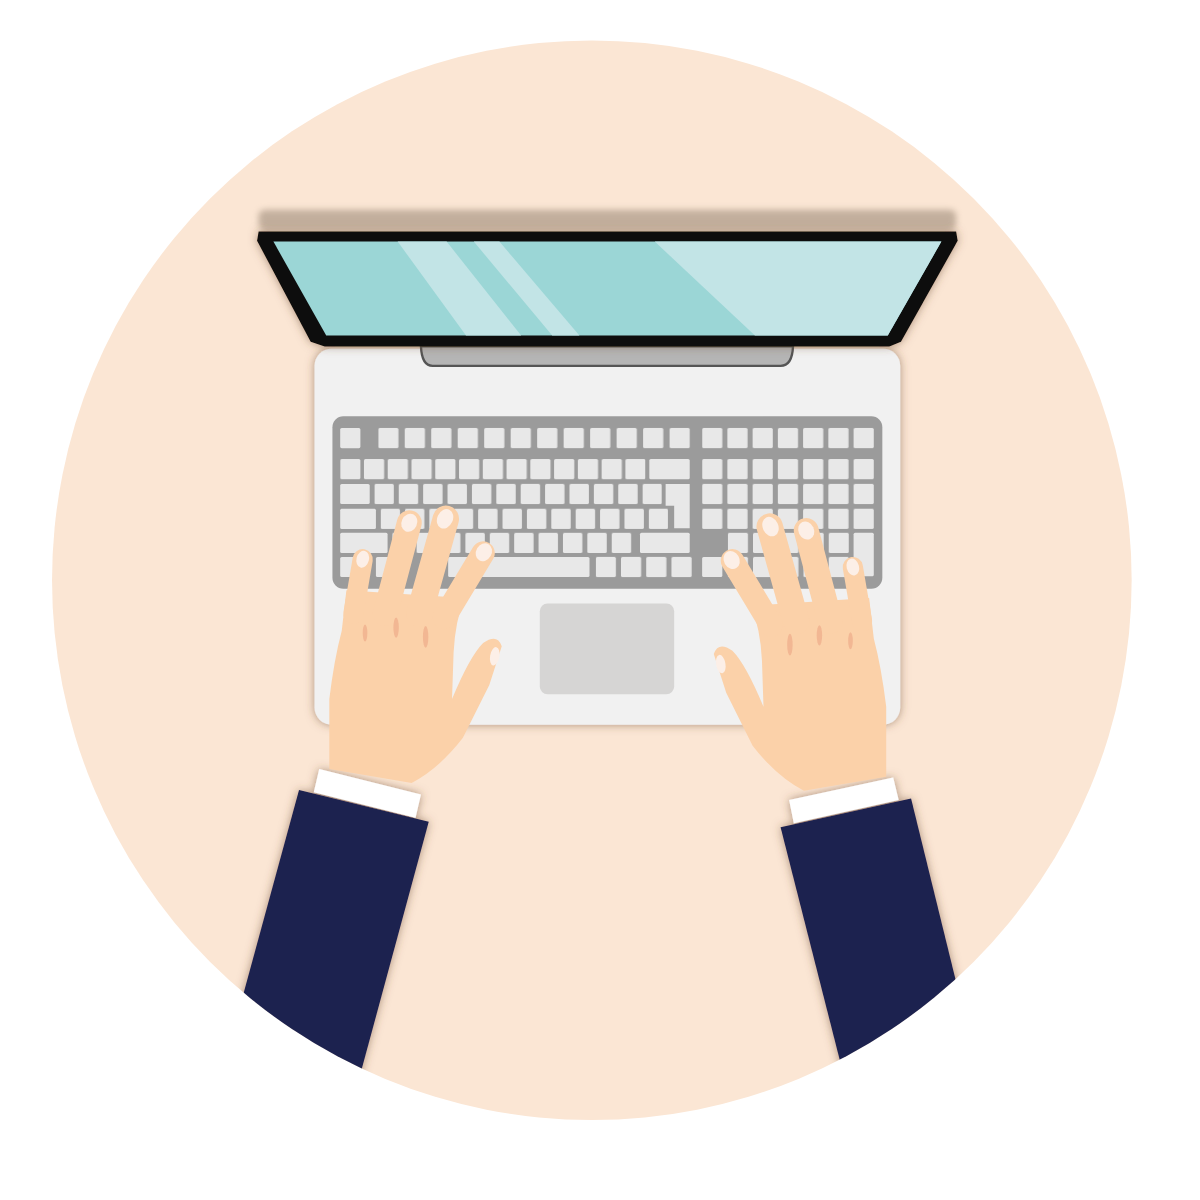
<!DOCTYPE html>
<html lang="en">
<head>
<meta charset="utf-8">
<title>Typing at the Laptop</title>
<link rel="stylesheet" href="https://fonts.googleapis.com/css2?family=Inter&display=swap">
<style>
  :root {
    --page: #ffffff;
    --backdrop: #fbe6d4;
    --sleeve: #1c2150;
    --cuff: #ffffff;
    --skin: #fbd1a9;
    --nail: #fcefe7;
    --knuckle: #f2b793;
    --bezel: #0b0d0d;
    --glass: #9bd6d6;
    --glare: #c2e4e6;
    --chassis: #f1f1f1;
    --hinge: #b5b5b5;
    --hinge-edge: #555555;
    --deck: #9b9b9b;
    --key: #e8e8e8;
    --trackpad: #d6d5d4;
    --shadow: #6b4a32;
  }
  html, body {
    margin: 0;
    width: 1200px;
    height: 1200px;
    overflow: hidden;
    background: var(--page);
    font-family: "Inter", sans-serif;
  }
  .artwork { display: block; width: 1200px; height: 1200px; }
  .backdrop { fill: var(--backdrop); }
  .sleeve { fill: var(--sleeve); }
  .cuff { fill: var(--cuff); }
  .skin { fill: var(--skin); }
  .finger { stroke: var(--skin); stroke-linecap: round; fill: none; }
  .nail { fill: var(--nail); }
  .knuckle { fill: var(--knuckle); }
  .bezel { fill: var(--bezel); }
  .lid-back { fill: #8a7866; opacity: 0.5; }
  .glass { fill: var(--glass); }
  .glare { fill: var(--glare); }
  .chassis { fill: var(--chassis); }
  .hinge { fill: var(--hinge); stroke: var(--hinge-edge); stroke-width: 3; }
  .deck { fill: var(--deck); }
  .key { fill: var(--key); }
  .trackpad { fill: var(--trackpad); }
</style>
</head>
<body>
<svg class="artwork" viewBox="0 0 1545 1545" role="img" aria-label="Hands in suit sleeves typing on a laptop, seen from above">
  <defs>
    <filter id="soft-shadow" x="-20%" y="-20%" width="140%" height="140%">
      <feDropShadow dx="0" dy="0" stdDeviation="6" flood-color="var(--shadow)" flood-opacity="0.55"/>
    </filter>
    <filter id="lid-blur" x="-10%" y="-50%" width="120%" height="200%">
      <feGaussianBlur stdDeviation="4"/>
    </filter>
    <clipPath id="backdrop-clip">
      <circle cx="762" cy="747" r="695"/>
    </clipPath>
    <pattern id="key-row-34" width="34.1" height="26" patternUnits="userSpaceOnUse">
      <rect class="key" width="26" height="26" rx="2"/>
    </pattern>
    <pattern id="key-row-32" width="32.5" height="26" patternUnits="userSpaceOnUse">
      <rect class="key" width="26" height="26" rx="2"/>
    </pattern>
    <pattern id="key-row-31" width="31.4" height="26" patternUnits="userSpaceOnUse">
      <rect class="key" width="25" height="26" rx="2"/>
    </pattern>
    <pattern id="key-row-30" width="30.6" height="26" patternUnits="userSpaceOnUse">
      <rect class="key" width="26" height="26" rx="2"/>
    </pattern>

    <g id="hand">
      <path class="skin" d="M424 990 L424 900 Q430 850 440 812 L446 760 L598 770 Q586 800 584 840 L582 900 Q605 845 622 828 Q640 815 646 832 L630 882 L596 950 Q565 990 530 1008 Z"/>
      <line class="finger" x1="455" y1="790" x2="467" y2="720" stroke-width="26"/>
      <line class="finger" x1="496" y1="790" x2="527" y2="673" stroke-width="32"/>
      <line class="finger" x1="540" y1="790" x2="574" y2="668" stroke-width="34"/>
      <line class="finger" x1="572" y1="795" x2="622" y2="712" stroke-width="30"/>
      <ellipse class="nail" cx="467" cy="720" rx="8" ry="11" transform="rotate(15 467 720)"/>
      <ellipse class="nail" cx="527" cy="673" rx="10" ry="12" transform="rotate(25 527 673)"/>
      <ellipse class="nail" cx="573" cy="668" rx="10" ry="13" transform="rotate(25 573 668)"/>
      <ellipse class="nail" cx="623" cy="711" rx="10" ry="12" transform="rotate(30 623 711)"/>
      <ellipse class="nail" cx="637" cy="845" rx="6" ry="12" transform="rotate(10 637 845)"/>
      <ellipse class="knuckle" cx="470" cy="815" rx="3" ry="11"/>
      <ellipse class="knuckle" cx="510" cy="808" rx="3.5" ry="13"/>
      <ellipse class="knuckle" cx="548" cy="820" rx="3.5" ry="14"/>
    </g>
  </defs>

  <circle class="backdrop" cx="762" cy="747" r="695"/>

  <g class="sleeves" clip-path="url(#backdrop-clip)">
    <g filter="url(#soft-shadow)">
      <polygon class="cuff" points="411,990 542,1023 535,1053 404,1020"/>
      <polygon class="sleeve" points="385,1017 552,1058 420,1545 241,1545"/>
      <polygon class="cuff" points="1016,1030 1150,1001 1157,1030 1022,1060"/>
      <polygon class="sleeve" points="1005,1065 1173,1028 1300,1545 1127,1545"/>
    </g>
  </g>

  <g class="laptop">
    <g class="base" filter="url(#soft-shadow)">
      <rect class="chassis" x="405" y="449" width="754" height="484" rx="22"/>
    </g>
    <path class="hinge" d="M542 446 L1021 446 Q1020 471 1005 471 L557 471 Q543 471 542 446 Z"/>

    <rect class="lid-back" x="333" y="270" width="898" height="26" rx="8" filter="url(#lid-blur)"/>
    <g class="screen" filter="url(#soft-shadow)">
      <polygon class="bezel" points="333,298 1231,298 1233,310 1160,440 1145,446 418,446 400,440 331,310"/>
    </g>
    <polygon class="glass" points="352,311 1212,311 1143,432 420,432"/>
    <polygon class="glare" points="512,311 575,311 671,432 600,432"/>
    <polygon class="glare" points="610,311 643,311 746,432 711,432"/>
    <polygon class="glare" points="843,311 1212,311 1143,432 972,432"/>

    <g class="keyboard">
      <rect class="deck" x="428" y="536" width="708" height="222" rx="14"/>

      <rect class="key" x="438" y="551" width="26" height="26" rx="2"/>
      <g transform="translate(487 551)"><rect width="402" height="26" fill="url(#key-row-34)"/></g>
      <g transform="translate(438 591)"><rect width="393" height="26" fill="url(#key-row-30)"/></g>
      <rect class="key" x="836" y="591" width="52" height="26" rx="2"/>

      <rect class="key" x="438" y="623" width="38" height="26" rx="2"/>
      <g transform="translate(482 623)"><rect width="370" height="26" fill="url(#key-row-31)"/></g>
      <path class="key" d="M857 623 H888 V680 H868 V651 H857 Z"/>

      <rect class="key" x="438" y="655" width="46" height="26" rx="2"/>
      <g transform="translate(490 655)"><rect width="370" height="26" fill="url(#key-row-31)"/></g>

      <rect class="key" x="438" y="686" width="61" height="26" rx="2"/>
      <g transform="translate(505 686)"><rect width="313" height="26" fill="url(#key-row-31)"/></g>
      <rect class="key" x="824" y="686" width="64" height="26" rx="2"/>

      <rect class="key" x="438" y="717" width="26" height="26" rx="2"/>
      <rect class="key" x="484" y="717" width="26" height="26" rx="2"/>
      <rect class="key" x="577" y="717" width="182" height="26" rx="2"/>
      <g transform="translate(767 717)"><rect width="126" height="26" fill="url(#key-row-32)"/></g>

      <g transform="translate(904 551)"><rect width="222" height="26" fill="url(#key-row-32)"/></g>
      <g transform="translate(904 591)"><rect width="222" height="26" fill="url(#key-row-32)"/></g>
      <g transform="translate(904 623)"><rect width="222" height="26" fill="url(#key-row-32)"/></g>
      <g transform="translate(904 655)"><rect width="222" height="26" fill="url(#key-row-32)"/></g>
      <g transform="translate(937 686)"><rect width="156" height="26" fill="url(#key-row-32)"/></g>
      <rect class="key" x="1099" y="686" width="26" height="56" rx="2"/>
      <rect class="key" x="904" y="717" width="26" height="26" rx="2"/>
      <g transform="translate(937 717)"><rect width="156" height="26" fill="url(#key-row-32)"/></g>
    </g>

    <rect class="trackpad" x="695" y="777" width="173" height="117" rx="10"/>
  </g>

  <g class="hands">
    <use href="#hand"/>
    <use href="#hand" transform="translate(1565 10) scale(-1 1)"/>
  </g>
</svg>
</body>
</html>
# # # #
◆ **Problem details**
Leave the pictures out and output exactly the lines above, from the start of the listing through the line with "--backdrop: #fbe6d4;".

◆ **Solution to this exercise**
<!DOCTYPE html>
<html lang="en">
<head>
<meta charset="utf-8">
<title>Typing at the Laptop</title>
<link rel="stylesheet" href="https://fonts.googleapis.com/css2?family=Inter&display=swap">
<style>
  :root {
    --page: #ffffff;
    --backdrop: #fbe6d4;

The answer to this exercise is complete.